With different levels you might still get the appropriate results but it’ll take some fiddling.
for the first option my best guess is its only comparing between first two items of the lists.
I think you should take each surface of bounding box at a time and use lacing to longest.
what you say @mellouze @Avz?
@ROY it really depends on how his lists are organised and why they are that way… The bounding box really shouldn’t be more than just a list of 6 surfaces. It looks like maybe it’s the surfaces of two bounding boxes, split up into sublists by orientation (e.g. top/bottom/left/right/front/back) but that would be a real headache to work with.
A different solution might be getting points on each surface and then comparing the surface normal at those points against the position of the points, so that if the normal is pointing towards -Z, then if the Z-coordinate is equal, the surface is on the outside. A bit easier said than done but more robust at least?

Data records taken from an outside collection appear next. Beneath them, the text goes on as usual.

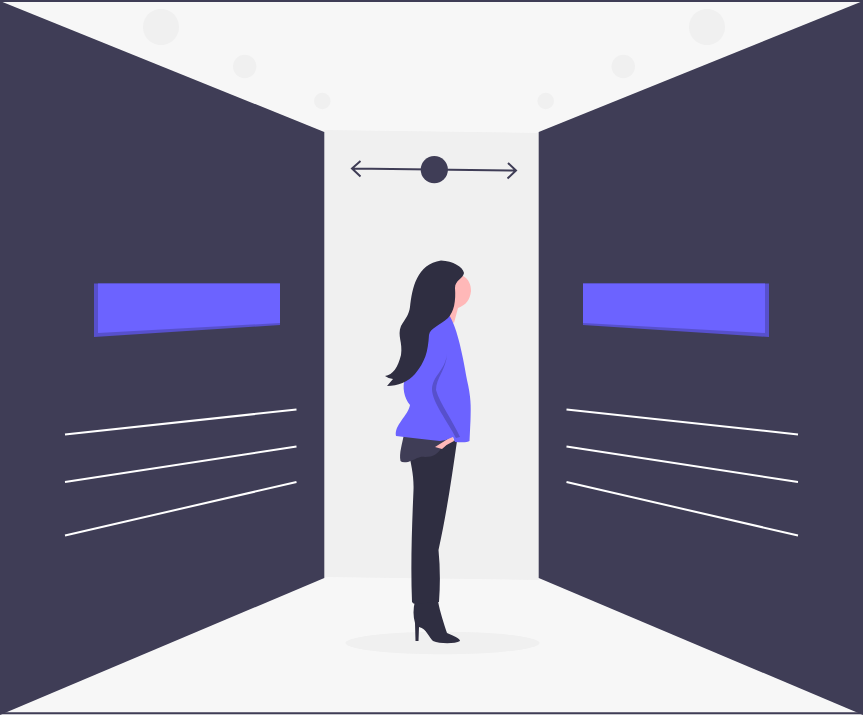
<!DOCTYPE html>
<html lang="en">
<head>
<meta charset="utf-8">
<title>Choosing a direction</title>
<style>
:root {
  --wall: #3f3d56;
  --floor: #f7f7f7;
  --back: #f0f0f0;
  --accent: #6c63ff;
  --accent-shade: #5750cc;
  --dark: #2f2e41;
  --skin: #ffb8b8;
  --line: #ffffff;
}
html, body { margin: 0; background: var(--floor); overflow: hidden; }
svg { display: block; width: 863px; height: 715px; }
.wall { fill: var(--wall); }
.floor { fill: var(--floor); }
.back { fill: var(--back); }
.accent { fill: var(--accent); }
.accent-shade { fill: var(--accent-shade); }
.dark { fill: var(--dark); }
.skin { fill: var(--skin); }
.wall-line { fill: none; stroke: var(--line); stroke-width: 2; }
.arrow, .frame { fill: none; stroke: var(--wall); stroke-width: 2; }
</style>
</head>
<body>
<svg viewBox="0 0 863 715" role="img" aria-label="A woman stands in a corridor beneath a sign with arrows pointing left and right">
  <defs>
    <g id="side-wall">
      <polygon class="wall" points="0,1 324.3,132 324.3,578 0,715"/>
      <polygon class="accent-shade" points="94,283.5 280,283.5 280,325 94,337"/>
      <polygon class="accent" points="98,283.5 280,283.5 280,323 98,333"/>
      <path class="wall-line" d="M65 434.5 296.500 409.500M65 482 296.500 446.500M65 535.500 296.500 482"/>
    </g>
    <g id="ceiling-lights" class="back">
      <circle cx="161" cy="27" r="18"/>
      <circle cx="244.7" cy="66.500" r="11.700"/>
      <circle cx="322.300" cy="101" r="8.300"/>
    </g>
  </defs>

  <g id="room">
    <rect class="floor" width="863" height="715"/>
    <polygon class="back" points="324,130 539,133 539,580 324,577"/>
    <use href="#ceiling-lights"/>
    <use href="#ceiling-lights" transform="translate(868 0) scale(-1 1)"/>
    <use href="#side-wall"/>
    <use href="#side-wall" transform="translate(863 0) scale(-1 1)"/>
    <path class="frame" d="M0 1H863M0 713.300H863"/>
  </g>

  <g id="direction-sign">
    <path class="arrow" d="M352 168.500 516 170.500M360.500 161 352 168.500 360.500 176.500M508 163 516 170.500 507.500 178.500"/>
    <circle class="wall" cx="434.300" cy="169.700" r="13.600"/>
  </g>

  <g id="woman">
    <ellipse class="back" cx="442.500" cy="643" rx="97" ry="11.300"/>
    <path class="dark" d="M415 601 C413 609 413 616 415 623 L415.500 641 H418.500 L419 627 C427 629 429 638 433 641 C440 644 455 644 460 641 C460 638 453 636 447 633 C444 624 440 612 438 601Z"/>
    <path class="dark" d="M408 448 C411 465 414 475 413.500 490 C412 525 410.500 565 412 602 Q413 604 416 604 L439 602 Q441 575 438.500 550 C447 511 452 476 457 441 L430 436Z"/>
    <path class="wall" d="M404 434 C402 445 399 453 400.500 461 Q402 463 408 462 C417 459 419 456 425 457 C433 457 438 454 442 447 L450 437Z"/>
    <path class="skin" d="M435 447 Q445 441 452 436 L454 441 Q447 444 442 449Z"/>
    <path class="skin" d="M454 277 L463 276 C469 279 471 285 471 291 C470 300 466 305 458 308 L454 323 446 317Z"/>
    <path class="accent" d="M449 315 C456 325 462 350 467 380 C471 397 471 406 470.500 420 L469.500 441 Q467 443 455 442 L453 437 Q447 440 440 441 C424 439 410 438 396 436 C394 425 408 416 410 405 C404 398 402 387 405 378 L429 331Z"/>
    <path class="accent-shade" d="M447 354 C446 370 436 378 436 390 C440 404 453 421 460 437 L456 438 C448 422 432 402 432 389 C433 375 445 371 447 354Z"/>
    <path class="dark" d="M441 260.500 C453 261 463 267 464 273 C463 279 455 280 455 288 C456 301 454 312 448 318 C439 326 430 328 429 335 C428 352 425 362 415 374 C408 382 398 386 387 386 L393 379 Q389 379 385 376 C393 375 398 367 401 355 C403 342 397 336 401 326 C405 319 409 315 410 307 C412 288 417 264 441 260.500Z"/>
  </g>
</svg>
</body>
</html>
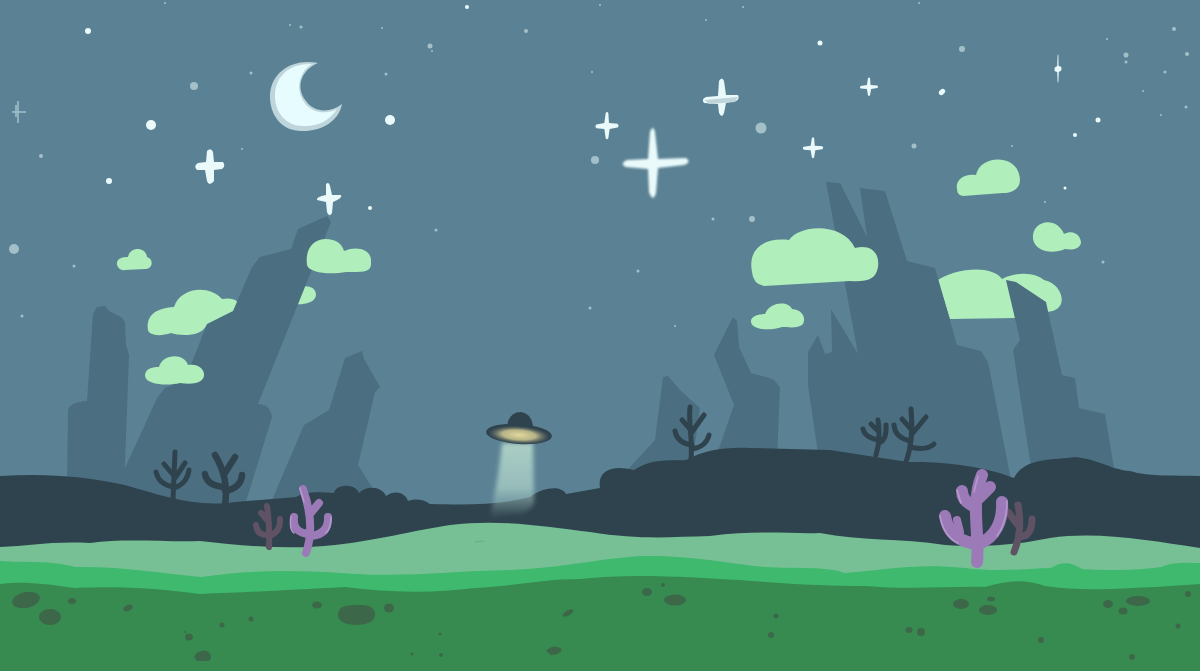
<!DOCTYPE html>
<html lang="en">
<head>
<meta charset="utf-8">
<title>Alien night landscape</title>
<style>
:root {
  --sky: #5b8294;
  --rock: #4b6e80;
  --hill: #2f434e;
  --cloud: #b0eebb;
  --star: #eafafb;
  --star-dim: #a3c0c9;
  --grass-pale: #77c096;
  --grass-bright: #3fb96d;
  --ground: #378b51;
  --stone: #3c6849;
  --coral: #9c7ab8;
  --coral-light: #b79acd;
  --coral-dim: #5f5264;
}
html, body { margin: 0; height: 100%; overflow: hidden; background: var(--sky); }
.scene { display: block; width: 1200px; height: 671px; }
.rocks { fill: var(--rock); }
.hill { fill: var(--hill); }
.clouds { fill: var(--cloud); }
.stars { fill: var(--star); }
.dim-stars { fill: var(--star-dim); }
.stones { fill: var(--stone); }
.plant { fill: none; stroke-linecap: round; stroke-linejoin: round; }
.dark { stroke: var(--hill); }
.dusk { stroke: var(--coral-dim); }
.bright { stroke: var(--coral); }
.shine { stroke: var(--coral-light); stroke-width: 1.5; }
</style>
</head>
<body>
<svg class="scene" viewBox="0 0 1200 671" role="img" aria-label="Night landscape with a flying saucer, crescent moon, rock spires and coral plants">
  <defs>
    <linearGradient id="beam-fade" x1="0" y1="0" x2="0" y2="1">
      <stop offset="0" stop-color="#b5d8cb" stop-opacity=".9"/>
      <stop offset=".6" stop-color="#a5cac4" stop-opacity=".8"/>
      <stop offset="1" stop-color="#8fb3b2" stop-opacity="0"/>
    </linearGradient>
    <radialGradient id="saucer-glow">
      <stop offset="0" stop-color="#e2d99c"/>
      <stop offset=".55" stop-color="#b5b285"/>
      <stop offset="1" stop-color="#66716a" stop-opacity="0"/>
    </radialGradient>
    <filter id="soft" x="-30%" y="-30%" width="160%" height="160%"><feGaussianBlur stdDeviation="1"/></filter>
    <filter id="softer" x="-30%" y="-30%" width="160%" height="160%"><feGaussianBlur stdDeviation="2"/></filter>
    <path id="sparkle" d="M-2 -17Q0 -20 2 -17L3 -4L16 -3Q19 0 16 2L4 4L2 16Q0 19 -2 16L-4 4L-16 3Q-19 0 -16 -2L-4 -4Z"/>
  </defs>

  <rect id="sky" width="1200" height="671" fill="var(--sky)"/>

  <g id="moon">
    <path fill="#bed5dc" d="M318 63C295 58 272 70 270 94C269 117 284 132 303 131C322 131 339 121 342 104C331 113 314 113 306 101C294 86 303 69 318 63Z"/>
    <path fill="#e6fcff" d="M312 64C292 63 276 74 275 94C274 113 287 126 303 126C318 127 330 120 337 109C326 115 311 113 304 102C294 87 301 70 312 64Z"/>
  </g>

  <g id="sparkles" class="stars">
    <g filter="url(#soft)">
      <path d="M650 132Q653 124 655 132L658 159L686 158Q692 162 684 165L658 168L656 193Q653 203 649 192L648 169L626 167Q619 164 627 160L648 159Z"/>
    </g>
    <path d="M719 81Q722 76 724 81L726 95L738 95Q740 99 736 101L726 103L724 113Q722 119 719 113L718 104L704 103Q701 99 706 97L718 96Z"/>
    <path d="M207 151Q211 147 213 152L214 162L223 162Q226 166 222 169L214 170L214 181Q209 187 207 181L205 170L197 170Q193 166 198 163L206 162Z"/>
    <path d="M326 184Q329 181 330 186L332 195L341 195Q343 198 333 202L332 213Q329 218 327 212L326 202L317 200Q316 197 326 195Z"/>
    <use href="#sparkle" transform="translate(607 126) scale(.66 .76)"/>
    <use href="#sparkle" transform="translate(869 87) scale(.52)"/>
    <use href="#sparkle" transform="translate(813 148) scale(.58)"/>
    <use href="#sparkle" transform="translate(1058 69) scale(.2 .78)"/>
    <path d="M705 100L738 97L735 102L709 104Z" fill="#bed5dc"/>
    <path d="M18 101V123M12 112H26M16 105V117" stroke="var(--star-dim)" stroke-width="1.5"/>
  </g>

  <g id="bright-stars" class="stars">
    <circle cx="151" cy="125" r="5"/><circle cx="390" cy="120" r="5"/>
    <circle cx="88" cy="31" r="3"/><circle cx="109" cy="181" r="3"/>
    <ellipse cx="942" cy="92" rx="3.5" ry="2.5" transform="rotate(-40 942 92)"/>
    <circle cx="1098" cy="120" r="2.5"/><circle cx="820" cy="43" r="2.5"/>
    <circle cx="467" cy="7" r="2"/><circle cx="370" cy="208" r="2"/>
    <circle cx="1065" cy="188" r="1.5"/><circle cx="1075" cy="135" r="2"/>
  </g>
  <g id="faint-stars" class="dim-stars">
    <circle cx="14" cy="249" r="5"/><circle cx="761" cy="128" r="5.5"/>
    <circle cx="595" cy="160" r="4"/><circle cx="194" cy="86" r="4"/>
    <circle cx="962" cy="49" r="3"/><circle cx="914" cy="146" r="2.5"/>
    <circle cx="430" cy="46" r="2.5"/><circle cx="526" cy="31" r="2"/>
    <circle cx="752" cy="219" r="3"/><circle cx="713" cy="219" r="1.5"/>
    <circle cx="1126" cy="55" r="2.5"/><circle cx="1126" cy="62" r="1.5"/>
    <circle cx="1187" cy="54" r="2"/><circle cx="1174" cy="29" r="2"/>
    <circle cx="1107" cy="39" r="1"/><circle cx="1165" cy="72" r="1.5"/>
    <circle cx="1186" cy="107" r="1.5"/><circle cx="1161" cy="115" r="1"/>
    <circle cx="1143" cy="91" r="1"/><circle cx="1045" cy="202" r="1"/>
    <circle cx="1103" cy="262" r="1.5"/><circle cx="1012" cy="146" r="1"/>
    <circle cx="41" cy="156" r="2"/><circle cx="74" cy="266" r="1.5"/>
    <circle cx="22" cy="316" r="1.5"/><circle cx="251" cy="73" r="1.5"/>
    <circle cx="242" cy="149" r="1"/><circle cx="290" cy="25" r="1"/>
    <circle cx="301" cy="27" r="1.5"/><circle cx="382" cy="28" r="1"/>
    <circle cx="386" cy="74" r="1.5"/><circle cx="436" cy="230" r="1.5"/>
    <circle cx="592" cy="72" r="1"/><circle cx="590" cy="308" r="1.5"/>
    <circle cx="638" cy="271" r="1.5"/><circle cx="675" cy="326" r="1"/>
    <circle cx="743" cy="7" r="1"/><circle cx="706" cy="20" r="1"/>
    <circle cx="919" cy="3" r="1"/><circle cx="165" cy="3" r="1"/>
    <circle cx="600" cy="5" r="1"/><circle cx="432" cy="51" r="1"/>
  </g>

  <g id="clouds-behind" class="clouds">
    <path d="M148 330C146 317 154 308 174 307C180 288 208 284 222 299C234 297 240 301 239 309L206 326C201 337 180 336 171 333C159 337 149 335 148 330Z"/>
    <path d="M938 280C952 270 990 263 1002 279C1020 270 1037 274 1044 280C1058 283 1064 296 1061 304C1058 311 1050 312 1044 312L1016 318L950 319Z"/>
    <path d="M280 300C278 293 287 291 294 292C299 284 316 284 316 295C315 304 301 305 294 304C288 306 282 305 280 300Z"/>
  </g>

  <g id="rock-spires" class="rocks">
    <path d="M67 490L68 410Q70 402 87 401L93 314L97 307L105 306L109 311L121 317L125 322L126 345L129 355L124 490Z"/>
    <path d="M115 490L157 398L165 388L185 380L207 324L233 311L252 267L260 257L291 249L298 229L327 216L331 222L258 404Q270 404 272 417L245 505H115Z"/>
    <path d="M272 500L304 425L329 410L345 358L362 351L364 359L380 387L375 392L358 465L380 500Z"/>
    <path d="M620 478L655 440L663 377L668 376L681 391L700 408L690 480Z"/>
    <path d="M715 460L734 405L714 355L733 317L737 321L739 347L751 373L773 379L780 387L777 460Z"/>
    <path d="M819 460L808 385V352L818 335L825 354L832 352L831 309L858 354L826 182L840 183L867 237L860 188L885 191L907 261L935 268L957 345L981 351L988 362L1011 480Z"/>
    <path d="M1033 480L1013 350L1020 340L1006 280L1016 282L1046 302L1062 375L1075 378L1079 408L1105 414L1116 480Z"/>
  </g>

  <g id="clouds-front" class="clouds">
    <path d="M117 265C116 258 123 257 128 257C130 246 146 247 147 257C154 259 153 269 145 269L125 270Q119 271 117 265Z"/>
    <path d="M307 265C305 250 312 240 325 239C337 239 342 244 344 251C358 245 372 250 371 262C372 273 362 272 346 272C330 275 309 273 307 265Z"/>
    <path d="M145 376C145 369 151 367 159 367C162 354 184 352 188 365C199 363 205 370 204 376C202 385 189 384 180 383C168 386 146 385 145 376Z"/>
    <path d="M752 272C748 252 760 237 789 240C800 224 843 222 855 248C870 244 880 252 878 267C876 280 866 282 850 281L764 286Q753 284 752 272Z"/>
    <path d="M751 322C750 316 760 314 765 314C770 301 789 301 792 309C803 310 806 318 803 324C798 329 788 327 782 327C770 331 752 330 751 322Z"/>
    <path d="M957 189C955 180 964 173 976 175C980 155 1014 154 1019 174C1023 187 1014 193 1003 193L963 196Q957 195 957 189Z"/>
    <path d="M1033 239C1031 221 1056 215 1064 234C1074 229 1081 236 1081 243C1079 250 1071 250 1065 249C1052 255 1035 251 1033 239Z"/>
  </g>

  <g id="distant-plants" class="plant dark" stroke-width="5">
    <path d="M173 500L175 452M174 487Q159 485 156 472M174 476L164 464M174 488Q187 484 189 470M175 478L185 463"/>
    <path d="M225 505C228 485 223 468 215 455M225 487Q207 486 205 474M225 491Q241 488 242 475M225 473L235 457" stroke-width="6.5"/>
    <path d="M691 460C693 440 688 421 690 407M692 445Q677 443 675 431M690 429L682 420M692 449Q706 447 709 435M692 432L704 415"/>
    <path d="M876 455Q881 438 878 420M879 440Q865 438 863 429M879 432L871 424M879 443Q887 440 886 425"/>
    <path d="M906 462Q914 440 911 409M911 441Q895 438 894 425M911 429L902 419M910 447Q927 451 934 444M912 434L926 417"/>
  </g>

  <path id="dark-hills" class="hill" d="M0 476C45 473 85 476 125 485C160 495 195 508 235 502L296 497C310 490 322 493 334 493C336 484 355 483 359 493C368 484 383 488 386 496C395 489 406 493 408 501Q420 497 430 504C470 505 500 505 530 497C545 486 562 486 566 494L600 488C597 471 612 464 634 470C652 458 670 461 686 460C705 450 724 447 750 448L830 450L908 462C940 461 985 466 1014 478C1024 458 1051 460 1076 457C1100 460 1112 470 1130 471C1150 477 1175 475 1200 476V560H0Z"/>

  <g id="flying-saucer">
    <path fill="url(#beam-fade)" filter="url(#softer)" d="M502 443H533L534 503Q528 515 511 514L490 518Q499 475 502 443Z"/>
    <path class="hill" d="M507 426Q509 412 521 412Q532 414 533 427Z"/>
    <ellipse class="hill" cx="519" cy="434" rx="33" ry="10" transform="rotate(4 519 434)"/>
    <ellipse fill="url(#saucer-glow)" cx="519" cy="435" rx="31" ry="9" transform="rotate(4 519 435)"/>
  </g>

  <path id="pale-grass" fill="var(--grass-pale)" d="M0 547C30 546 50 541 90 543C125 538 160 542 200 541C245 546 290 550 335 545C380 540 410 531 450 525C500 519 540 526 590 532C640 540 670 537 710 536C755 530 790 534 820 533C860 541 900 538 945 545C990 548 1020 544 1050 538C1100 531 1150 541 1200 548V600H0Z"/>
  <path d="M475 542L484 541" stroke="#62ad82"/>

  <g id="coral-plants" class="plant">
    <path class="dusk" stroke-width="6" d="M269 547Q270 525 267 506M269 535Q257 536 256 525M268 521L261 513M270 536Q281 531 280 519"/>
    <path class="bright" stroke-width="8" d="M306 553C314 530 309 506 303 489M310 534Q292 533 294 517M311 536Q329 534 328 517M310 514L319 503"/>
    <path class="shine" d="M300 488L304 502M291 517Q289 529 294 533M331 517Q331 528 326 533"/>
    <path class="dusk" stroke-width="7" d="M1014 552Q1023 530 1018 505M1020 537Q1032 536 1032 519M1018 525L1008 512"/>
    <path class="bright" stroke-width="12" d="M977 562C980 535 970 505 982 475M978 544Q949 541 945 516M976 507Q962 502 962 491M978 544C996 538 1003 520 1002 502M979 498L990 487" stroke-width="10"/>
    <path class="bright" stroke-width="8" d="M977 560L978 542M960 532L957 520"/>
    <path class="shine" d="M940 516Q944 537 958 543M957 490L961 503M978 476L974 492M1007 501Q1007 522 997 536"/>
  </g>

  <path id="bright-grass" fill="var(--grass-bright)" d="M0 561C30 563 50 560 75 567C120 566 160 573 201 577C245 570 290 570 340 573C400 578 450 571 510 570C560 568 590 560 640 556C690 555 725 563 765 567C800 569 825 566 845 573C885 570 915 563 965 568C995 572 1025 569 1051 568Q1066 558 1082 569C1115 571 1140 570 1161 567C1175 561 1190 563 1200 563V610H0Z"/>
  <path id="ground" fill="var(--ground)" d="M0 584C25 581 45 584 75 588C125 586 160 589 200 594C250 592 290 590 345 587C390 593 435 593 475 588C510 587 540 579 580 579C630 573 690 577 740 580C790 584 830 586 865 586C910 590 950 586 985 587C1005 581 1025 578 1045 586C1085 592 1125 588 1155 587L1200 584V671H0Z"/>

  <g id="stones" class="stones">
    <ellipse cx="26" cy="600" rx="14" ry="8" transform="rotate(-12 26 600)"/>
    <ellipse cx="50" cy="617" rx="11" ry="8"/>
    <ellipse cx="72" cy="601" rx="4" ry="3"/>
    <ellipse cx="128" cy="608" rx="5" ry="3" transform="rotate(-25 128 608)"/>
    <ellipse cx="189" cy="637" rx="4" ry="3.5"/>
    <circle cx="185" cy="632" r="1"/>
    <circle cx="222" cy="625" r="2.5"/><circle cx="251" cy="619" r="2.5"/>
    <path d="M194 657Q198 649 207 651Q214 656 209 661H197Z"/>
    <ellipse cx="317" cy="605" rx="5" ry="3.5"/>
    <path d="M338 615C338 604 351 605 363 605C376 606 378 615 372 621C364 627 338 627 338 615Z"/>
    <ellipse cx="389" cy="608" rx="5" ry="4.5"/>
    <circle cx="412" cy="654" r="1.5"/><circle cx="441" cy="655" r="2"/><circle cx="440" cy="634" r="1.5"/>
    <path d="M546 651Q553 643 562 649Q560 655 551 655Z"/>
    <ellipse cx="568" cy="613" rx="6" ry="2.5" transform="rotate(-30 568 613)"/>
    <ellipse cx="647" cy="592" rx="5" ry="4"/><circle cx="663" cy="585" r="2"/>
    <ellipse cx="675" cy="600" rx="11" ry="5.5"/>
    <circle cx="776" cy="616" r="2.5"/><circle cx="771" cy="635" r="3"/>
    <ellipse cx="909" cy="630" rx="3.5" ry="3"/><circle cx="921" cy="632" r="4"/>
    <ellipse cx="961" cy="604" rx="8" ry="5"/>
    <ellipse cx="991" cy="599" rx="4" ry="2.5"/>
    <ellipse cx="988" cy="610" rx="9" ry="5"/>
    <circle cx="1041" cy="640" r="3"/>
    <ellipse cx="1108" cy="604" rx="5" ry="4"/><ellipse cx="1123" cy="611" rx="4.5" ry="3.5"/>
    <ellipse cx="1138" cy="601" rx="12" ry="5"/>
    <circle cx="1132" cy="657" r="3"/><circle cx="1178" cy="626" r="2.5"/><circle cx="1188" cy="594" r="3"/>
  </g>
</svg>
</body>
</html>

I think this should be a more robust way of finding the outer surfaces…
I’m assigning each surface a point (in the middle, or at least not at any corner or edge, that’s important), testing the distance of each of those points to each of the bounding box surfaces, and then just filtering out the surfaces for which that’s not true… This way it’s orientation independent and it shouldn’t matter how many surfaces touch.
Will need some adjustments if you want to feed it multiple objects at a time, though.
surfselect2.dyn (51.0 KB)
BoundingBox intersection will give a false positive for an angled beam. If you think that will be an issue, there are two other options to explore below. Both assume that your sides are perfectly vertical.
Filter first by normals with no Z value to get ride of your top and bottom surface. Then get the point at each surfaces’s 0.5, 0.5 parameter and ask if they intersect the edge planes noted by @ROY above. This may be less computationally heavy as it doesn’t make as much geometry.
Get the point and normal at the midpoint of each surface. Filter out point/normal combinations which don’t have a 0 z value. Then draw a line by start point, vector, and distance by each point/vector combo, using the beams length or a large number as the distance. Then use a geometry.intersects to test for intersections between each line and the original solid. If they intersect than the surface is internal. If not than the surface is external.
You mean that by “axis aligned”, the bounding box description is referring to the world axis, not the local axis? That’s really unpleasant… Good to know for future reference.
For the second solution there’s no reason to filter the Z-value, I think. It should work perfectly well for any angle that way, shouldn’t it?
Some potential issues in cases where the cut isn’t all the way through the beam in more than one axis, though, but if there are no such cases then I’d say it’s good?
PS I’m not ROY